• **YOUR ASSIGNMENT**: Write out each record below exactly as it appears, with no pictures.

Pictures paired with source code:
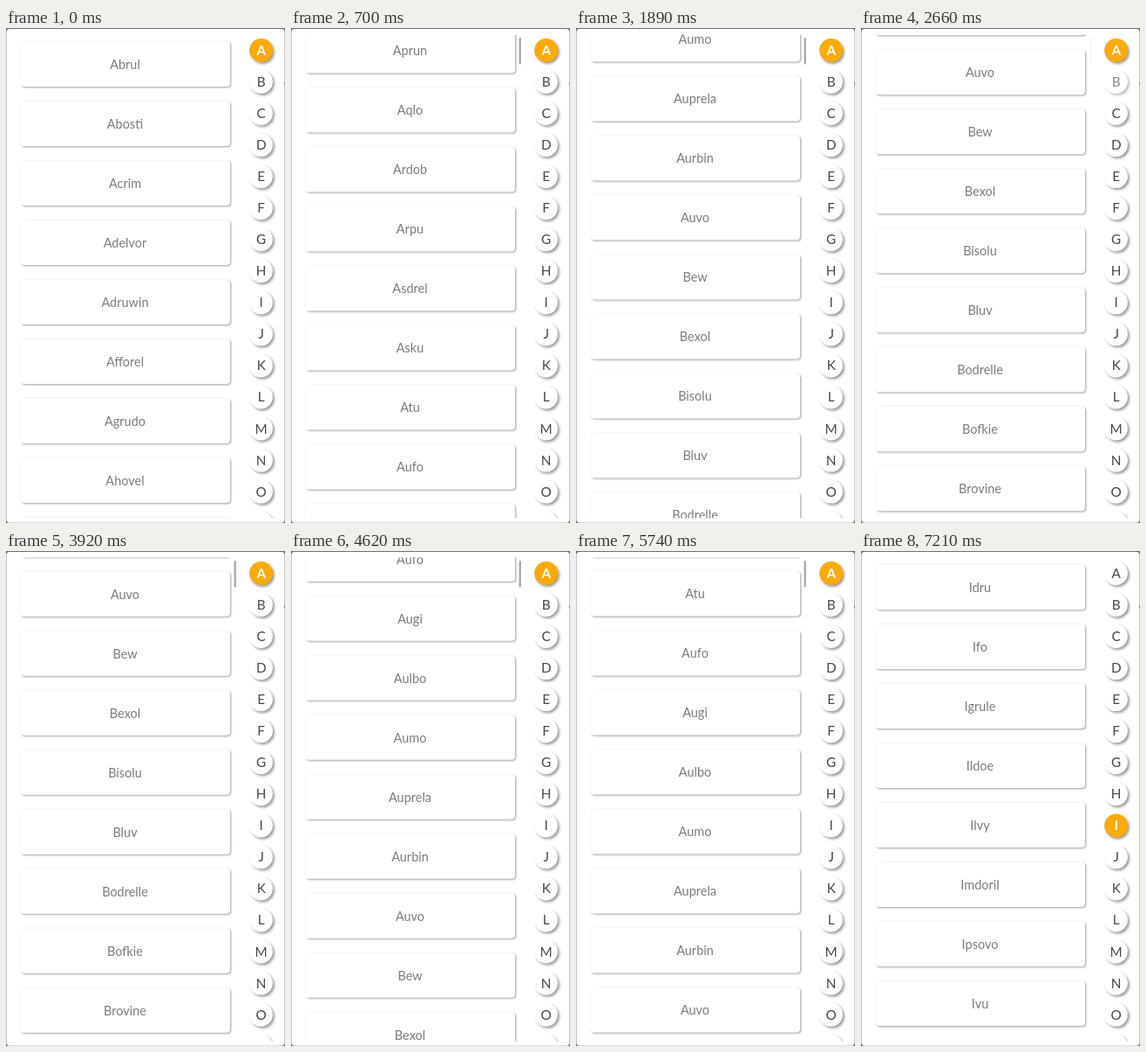
Recreate the animation shown at these times as an HTML page. Size 320x566 px, loop 8000 ms.

```html
<!DOCTYPE html>
<html lang="en">
<head>
<meta charset="utf-8">
<title>Name list</title>
<style>
  html, body { margin: 0; width: 100%; height: 100%; overflow: hidden; background: #fff; }
  svg { display: block; width: 100vw; height: 100vh; }
  text { font-family: Lato, "Open Sans", sans-serif; text-anchor: middle; }
  .card { fill: #fff; filter: drop-shadow(1px 1.6px 1.1px rgba(0, 0, 0, .38)); }
  .name { font-size: 14.5px; fill: #7c7c7c; }
  .dot { fill: #fff; filter: drop-shadow(2px 2.1px 1.8px rgba(0, 0, 0, .4)); }
  .letter { font-size: 15.3px; fill: #484848; }
  .active .dot { fill: #fcab0a; }
  .active .letter { fill: #fff; font-weight: 700; }
</style>
</head>
<body>
<svg id="stage" viewBox="0 0 320 566" preserveAspectRatio="none">
  <clipPath id="window"><rect y="7.5" width="320" height="553"/></clipPath>
  <rect width="320" height="566" fill="#727272"/>
  <rect x=".4" y="1" width="319.2" height="564.8" rx="4" fill="#fff"/>
  <rect x="319" y="62" width="1" height="3" fill="#888"/>
  <g clip-path="url(#window)">
    <g id="list"></g>
    <rect id="bar" x="261.6" y="11" width="2.2" height="30.5" rx="1.1" fill="#a3a3a3"/>
    <g id="index"></g>
  </g>
</svg>
<script>
const LOOP = 8000, PITCH = 68, SLOTS = 10;
const people = (
  "Abrul Abosti Acrim Adelvor Adruwin Afforel Agrudo Ahovel " +
  "Aksurin Alquor Alvoth Amdulin Amperil Andovu Anvoly Apdrena " +
  "Aprun Aqlo Ardob Arpu Asdrel Asku Atu Aufo Augi Aulbo Aumo Auprela Aurbin Auvo " +
  "Bew Bexol Bisolu Bluv Bodrelle Bofkie Brovine Brulda Buvane").split(" ");
const others = "Idru Ifo Igrule Ildoe Ilvy Imdoril Ipsovo Ivu".split(" ");
const sectionB = people.indexOf("Bew") * PITCH;

function add(parent, tag, attrs, text = "") {
  const node = document.createElementNS("http://www.w3.org/2000/svg", tag);
  for (const key in attrs) node.setAttribute(key, attrs[key]);
  node.textContent = text;
  return parent.appendChild(node);
}

const byId = id => document.getElementById(id);
const bar = byId("bar");

const rows = Array.from({ length: SLOTS }, () => {
  const group = add(byId("list"), "g", {});
  add(group, "rect", { class: "card", x: 17, y: 15.5, width: 240, height: 51.5, rx: 4 });
  return { group, label: add(group, "text", { class: "name", x: 136.5, y: 47 }) };
});

const letters = [..."ABCDEFGHIJKLMNOP"].map((char, i) => {
  const y = 25.5 + 36.05 * i;
  const group = add(byId("index"), "g", {});
  add(group, "circle", { class: "dot", cx: 292.5, cy: y, r: 13.4 });
  add(group, "text", { class: "letter", x: 292.7, y: y + 5.4 }, char);
  return group;
});

const progress = (t, start, length) => Math.min(1, Math.max(0, (t - start) / length));
const smooth = u => u * u * (3 - 2 * u);
const mix = (a, b, u) => a + (b - a) * u;

// Momentum scrolling loses speed exponentially after the flick.
const flick = (t, start, distance) => distance * (1 - Math.exp(-Math.max(0, t - start) / 500));
const flickDown = t => flick(t, 254, 1867.3);
const flickUp = t => sectionB - flick(t, 3849, 564.3);

function jumpToB(t, start, momentum) {
  return mix(momentum(Math.min(t, start)), sectionB, smooth(progress(t, start, 330)));
}

function scrollAt(t) {
  if (t < 3845) return jumpToB(t, 2473, flickDown);
  if (t < 6505) return jumpToB(t, 5860, flickUp);
  return 0;
}

function activeAt(t) {
  if (t < 2835) return 0;
  if (t < 3900) return 1;
  if (t < 6215) return 0;
  return t < 6365 ? 1 : 8;
}

function barAt(t) {
  if (t < 254) return 0;
  if (t < 3845) return 1 - progress(t, 2425, 260);
  return 1 - progress(t, 5815, 260);
}

function pressAt(t, down) {
  const up = down + 137;
  return t < up
    ? mix(1, .2, smooth(progress(t, down, 137)))
    : mix(.2, 1, smooth(progress(t, up, 250)));
}

function draw(t) {
  const names = t < 6505 ? people : others;
  const scroll = scrollAt(t);
  const first = Math.floor(scroll / PITCH);
  rows.forEach(({ group, label }, i) => {
    const name = names[first + i];
    group.setAttribute("display", name ? "inline" : "none");
    group.setAttribute("transform", `translate(0 ${(first + i) * PITCH - scroll})`);
    label.textContent = name || "";
  });
  bar.setAttribute("opacity", barAt(t));
  const active = activeAt(t);
  letters.forEach((group, i) => group.setAttribute("class", i === active ? "active" : ""));
  letters[1].setAttribute("opacity", pressAt(t, t < 4000 ? 2390 : 5777));
}

function tick() {
  draw(performance.now() % LOOP);
  requestAnimationFrame(tick);
}
tick();
</script>
</body>
</html>
```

• **RESULT**:
Recreate the animation shown at these times as an HTML page. Size 320x566 px, loop 8000 ms.

```html
<!DOCTYPE html>
<html lang="en">
<head>
<meta charset="utf-8">
<title>Name list</title>
<style>
  html, body { margin: 0; width: 100%; height: 100%; overflow: hidden; background: #fff; }
  svg { display: block; width: 100vw; height: 100vh; }
  text { font-family: Lato, "Open Sans", sans-serif; text-anchor: middle; }
  .card { fill: #fff; filter: drop-shadow(1px 1.6px 1.1px rgba(0, 0, 0, .38)); }
  .name { font-size: 14.5px; fill: #7c7c7c; }
  .dot { fill: #fff; filter: drop-shadow(2px 2.1px 1.8px rgba(0, 0, 0, .4)); }
  .letter { font-size: 15.3px; fill: #484848; }
  .active .dot { fill: #fcab0a; }
  .active .letter { fill: #fff; font-weight: 700; }
</style>
</head>
<body>
<svg id="stage" viewBox="0 0 320 566" preserveAspectRatio="none">
  <clipPath id="window"><rect y="7.5" width="320" height="553"/></clipPath>
  <rect width="320" height="566" fill="#727272"/>
  <rect x=".4" y="1" width="319.2" height="564.8" rx="4" fill="#fff"/>
  <rect x="319" y="62" width="1" height="3" fill="#888"/>
  <g clip-path="url(#window)">
    <g id="list"></g>
    <rect id="bar" x="261.6" y="11" width="2.2" height="30.5" rx="1.1" fill="#a3a3a3"/>
    <g id="index"></g>
  </g>
</svg>
<script>
const LOOP = 8000, PITCH = 68, SLOTS = 10;
const people = (
  "Abrul Abosti Acrim Adelvor Adruwin Afforel Agrudo Ahovel " +
  "Aksurin Alquor Alvoth Amdulin Amperil Andovu Anvoly Apdrena " +
  "Aprun Aqlo Ardob Arpu Asdrel Asku Atu Aufo Augi Aulbo Aumo Auprela Aurbin Auvo " +
  "Bew Bexol Bisolu Bluv Bodrelle Bofkie Brovine Brulda Buvane").split(" ");
const others = "Idru Ifo Igrule Ildoe Ilvy Imdoril Ipsovo Ivu".split(" ");
const sectionB = people.indexOf("Bew") * PITCH;

function add(parent, tag, attrs, text = "") {
  const node = document.createElementNS("http://www.w3.org/2000/svg", tag);
  for (const key in attrs) node.setAttribute(key, attrs[key]);
  node.textContent = text;
  return parent.appendChild(node);
}

const byId = id => document.getElementById(id);
const bar = byId("bar");

const rows = Array.from({ length: SLOTS }, () => {
  const group = add(byId("list"), "g", {});
  add(group, "rect", { class: "card", x: 17, y: 15.5, width: 240, height: 51.5, rx: 4 });
  return { group, label: add(group, "text", { class: "name", x: 136.5, y: 47 }) };
});

const letters = [..."ABCDEFGHIJKLMNOP"].map((char, i) => {
  const y = 25.5 + 36.05 * i;
  const group = add(byId("index"), "g", {});
  add(group, "circle", { class: "dot", cx: 292.5, cy: y, r: 13.4 });
  add(group, "text", { class: "letter", x: 292.7, y: y + 5.4 }, char);
  return group;
});

const progress = (t, start, length) => Math.min(1, Math.max(0, (t - start) / length));
const smooth = u => u * u * (3 - 2 * u);
const mix = (a, b, u) => a + (b - a) * u;

// Momentum scrolling loses speed exponentially after the flick.
const flick = (t, start, distance) => distance * (1 - Math.exp(-Math.max(0, t - start) / 500));
const flickDown = t => flick(t, 254, 1867.3);
const flickUp = t => sectionB - flick(t, 3849, 564.3);

function jumpToB(t, start, momentum) {
  return mix(momentum(Math.min(t, start)), sectionB, smooth(progress(t, start, 330)));
}

function scrollAt(t) {
  if (t < 3845) return jumpToB(t, 2473, flickDown);
  if (t < 6505) return jumpToB(t, 5860, flickUp);
  return 0;
}

function activeAt(t) {
  if (t < 2835) return 0;
  if (t < 3900) return 1;
  if (t < 6215) return 0;
  return t < 6365 ? 1 : 8;
}

function barAt(t) {
  if (t < 254) return 0;
  if (t < 3845) return 1 - progress(t, 2425, 260);
  return 1 - progress(t, 5815, 260);
}

function pressAt(t, down) {
  const up = down + 137;
  return t < up
    ? mix(1, .2, smooth(progress(t, down, 137)))
    : mix(.2, 1, smooth(progress(t, up, 250)));
}

function draw(t) {
  const names = t < 6505 ? people : others;
  const scroll = scrollAt(t);
  const first = Math.floor(scroll / PITCH);
  rows.forEach(({ group, label }, i) => {
    const name = names[first + i];
    group.setAttribute("display", name ? "inline" : "none");
    group.setAttribute("transform", `translate(0 ${(first + i) * PITCH - scroll})`);
    label.textContent = name || "";
  });
  bar.setAttribute("opacity", barAt(t));
  const active = activeAt(t);
  letters.forEach((group, i) => group.setAttribute("class", i === active ? "active" : ""));
  letters[1].setAttribute("opacity", pressAt(t, t < 4000 ? 2390 : 5777));
}

function tick() {
  draw(performance.now() % LOOP);
  requestAnimationFrame(tick);
}
tick();
</script>
</body>
</html>
```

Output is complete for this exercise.